Today, more than 1,000 scheduled airlines operating more than 15,000 commercial aircraft carry nearly 2 billion passengers and more than 20 million tonnes of cargo annually, about 40% of the world’s manufacturing exports based upon value. If the industry were a nation, it would rank seventh in the world in aggregate economic output. By shrinking the planet, aviation has been responsible for bringing closer together disparate economies and cultures, stimulating economic growth and promoting social and cultural exchange, in an increasingly interdependent global environment. In catering to the needs of a global economy and increasingly mobile populations, players in the industry face numerous challenges.
But the challenges they are facing are unlike those facing any other industry. In particular, the current economic climate, financial chaos of some airlines, and increasingly competitive environment are heightening the need for a radical restructuring of the air transport industry.

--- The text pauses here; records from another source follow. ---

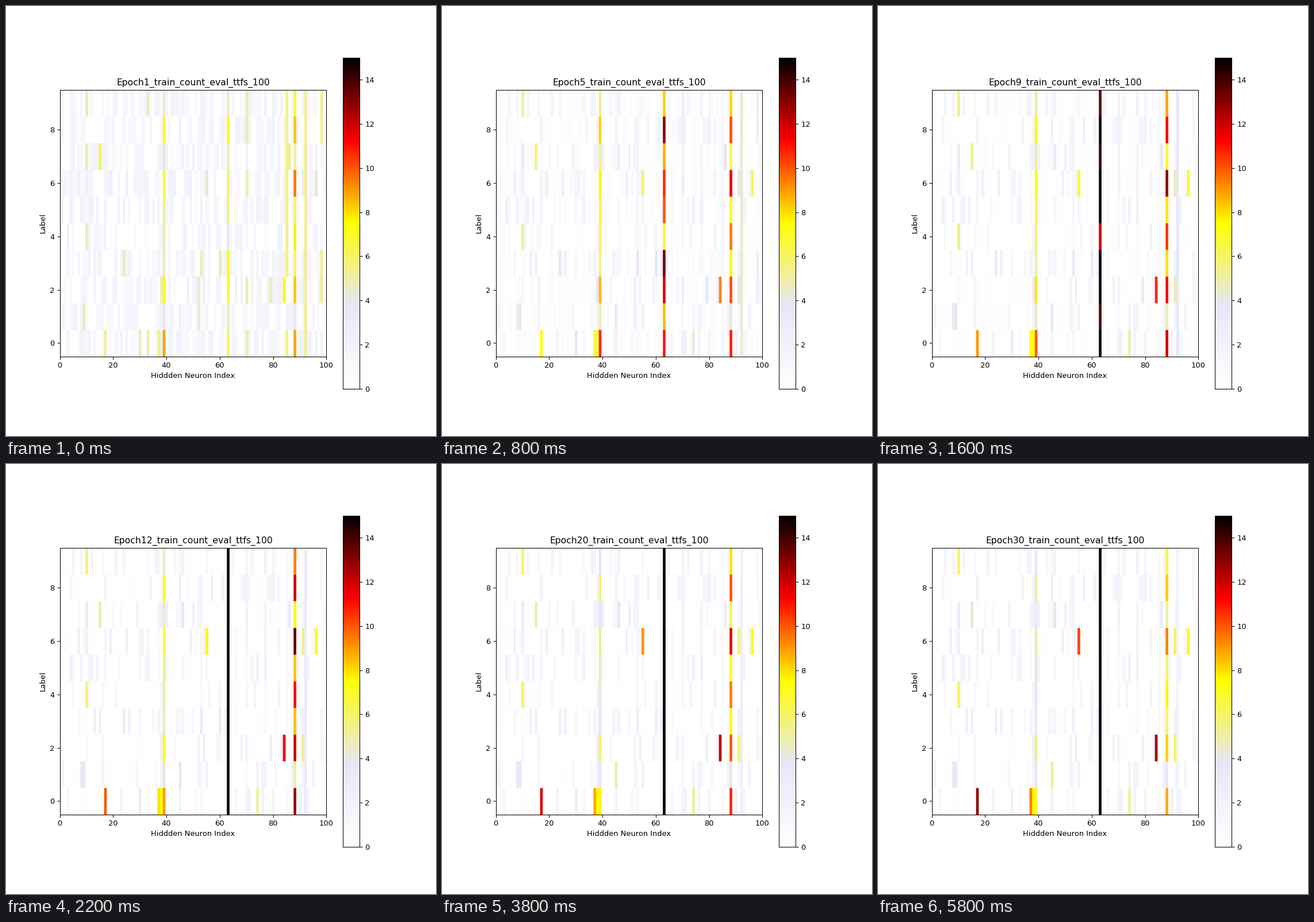
A matplotlib script for the animation above (6000 ms loop, 748 px wide and 748 px high).

```python
import numpy as np
import matplotlib.pyplot as plt
from matplotlib.animation import FuncAnimation
from matplotlib.colors import LinearSegmentedColormap

EPOCHS, LABELS, NEURONS, VMAX = 30, 10, 100, 15
ALL = range(LABELS)
epochs = np.arange(1, EPOCHS + 1)
rng = np.random.default_rng(4)


def curve(at, values):
    return np.interp(epochs, at, values)


def settle(start, end, tau):
    """Exponential approach from start to end."""
    return end + (start - end) * np.exp(-(epochs - 1) / tau)


def background():
    """Sparse weak cells that stay, plus early activity that dies out."""
    shape = (LABELS, NEURONS)
    chance = np.full(NEURONS, 0.15)
    chance[[37, 38, 45, 53, 70, 77]] = 0.7
    steady = (rng.random(shape) < chance) * rng.uniform(0.8, 2.2, shape)
    early = (rng.random(shape) < 0.45) * rng.uniform(0.6, 2, shape)
    fade = settle(1, 0.05, 3)[:, None, None]
    return np.maximum(steady, early * fade)


counts = background()


def drift(neuron, labels, start, end, tau):
    for label in labels:
        counts[:, label, neuron] = settle(start, end, tau)


# Neurons that fire early for many labels, then go quiet.
drift(92, ALL, 5.5, 1.5, 12)
drift(85, [0, 3, 4, 5, 6, 7, 8, 9], 5.6, 0.8, 2)
drift(70, [0, 2, 6, 8, 9], 4.9, 1.6, 3)
drift(98, [2, 3, 8, 9], 5.5, 1.3, 3)
drift(52, [1, 2], 4.4, 1.6, 3)
drift(33, [0, 9], 4.8, 0.8, 2)
drift(10, [7], 5, 3.2, 2)
drift(86, [7], 5, 3, 5)
for label, neuron in [(0, 30), (2, 38), (2, 79), (3, 24), (3, 53), (3, 60)]:
    drift(neuron, [label], 4.8, 2.2, 8)

# Neurons that specialise on one label.
drift(17, [0], 5.2, 14, 14)
drift(37, [0], 5.5, 10, 14)
drift(38, [0], 3, 7.6, 3)
drift(74, [0], 1.8, 5.2, 3)
drift(8, [1], 2, 3.4, 3)
drift(9, [1], 4.8, 3, 14)
drift(45, [1], 2, 5.8, 14)
drift(84, [2], 7, 12.8, 8)
drift(10, [4, 9], 4.8, 6.3, 12)
drift(55, [6], 4.4, 12, 20)
drift(91, [2, 6], 2.8, 6.2, 8)
drift(96, [6], 4.3, 7.4, 5)
drift(15, [7], 6, 4, 18)
drift(46, [7], 2, 4.1, 10)

# Hub neurons: one strength per label times a shared course.
hub39 = np.array([10.7, 5, 8.5, 5.4, 6, 6.3, 7.6, 5.2, 8.1, 5.3])
hub63 = np.array([10.9, 8.4, 11.8, 13.4, 6.5, 10, 10.5, 8.7, 12.9, 8.2])
hub88 = np.array([12.7, 5, 11.9, 8.4, 11.1, 8.3, 13.6, 7.3, 11.9, 9.4])
decay = curve([1, 5, 9, 12, 17, 30], [0.83, 1, 0.93, 0.84, 0.73, 0.64])
swell = curve([1, 5, 9, 12, 17, 24, 30],
              [0.7, 0.85, 0.94, 1, 0.91, 0.76, 0.69])
rise = curve([1, 5], [0.55, 1])
climb = 1.35 * np.maximum(epochs - 5, 0)
counts[:, :, 39] = np.outer(decay, hub39)
counts[:, :, 63] = np.outer(rise, hub63) + climb[:, None]
counts[:, :, 88] = np.outer(swell, hub88)


def cells(i):
    # Oversampled so that cell edges fall between pixels.
    return np.kron(counts[i], np.ones((100, 10)))


cmap = LinearSegmentedColormap.from_list(
    "heat", ["white", "lavender", "yellow", "red", "black"])
fig, ax = plt.subplots(figsize=(8, 8), dpi=93.5)
image = ax.imshow(cells(0), cmap=cmap, vmin=0, vmax=VMAX, origin="lower",
                  extent=(-0.5, NEURONS - 0.5, -0.5, LABELS - 0.5),
                  aspect=10, interpolation="hanning",
                  interpolation_stage="rgba")
ax.set_xlim(0, NEURONS)
ax.set_xlabel("Hiddden Neuron Index")
ax.set_ylabel("Label")
title = ax.set_title("")
fig.colorbar(image, ax=ax)


def draw(i):
    image.set_data(cells(i))
    title.set_text(f"Epoch{epochs[i]}_train_count_eval_ttfs_100")
    return image, title


anim = FuncAnimation(fig, draw, frames=EPOCHS, interval=200,
                     repeat=True, repeat_delay=0)
plt.show()
```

The general consensus is that industry consolidation will be inevitable. Traditional carriers will transform themselves from being national companies with international operators to becoming truly globally focused enterprises. Some experts believe, for example, that in Europe there may be only four to five major players in three to five years’ time.
These trends are fuelling the need for regulatory changes, most significantly, the ambition to develop a liberalizing agreement between the European Union and United States. The negotiations between the U.S. Department of Transportation and the European Commission, which started in December 2003, are paving the way for the creation of a single aviation market between the EU and the U.S.
These complex challenges and changes to the industry require the very best of professional services providers. At Deloitte, we constantly challenge ourselves to improve services to our clients in the aviation and transportation industries.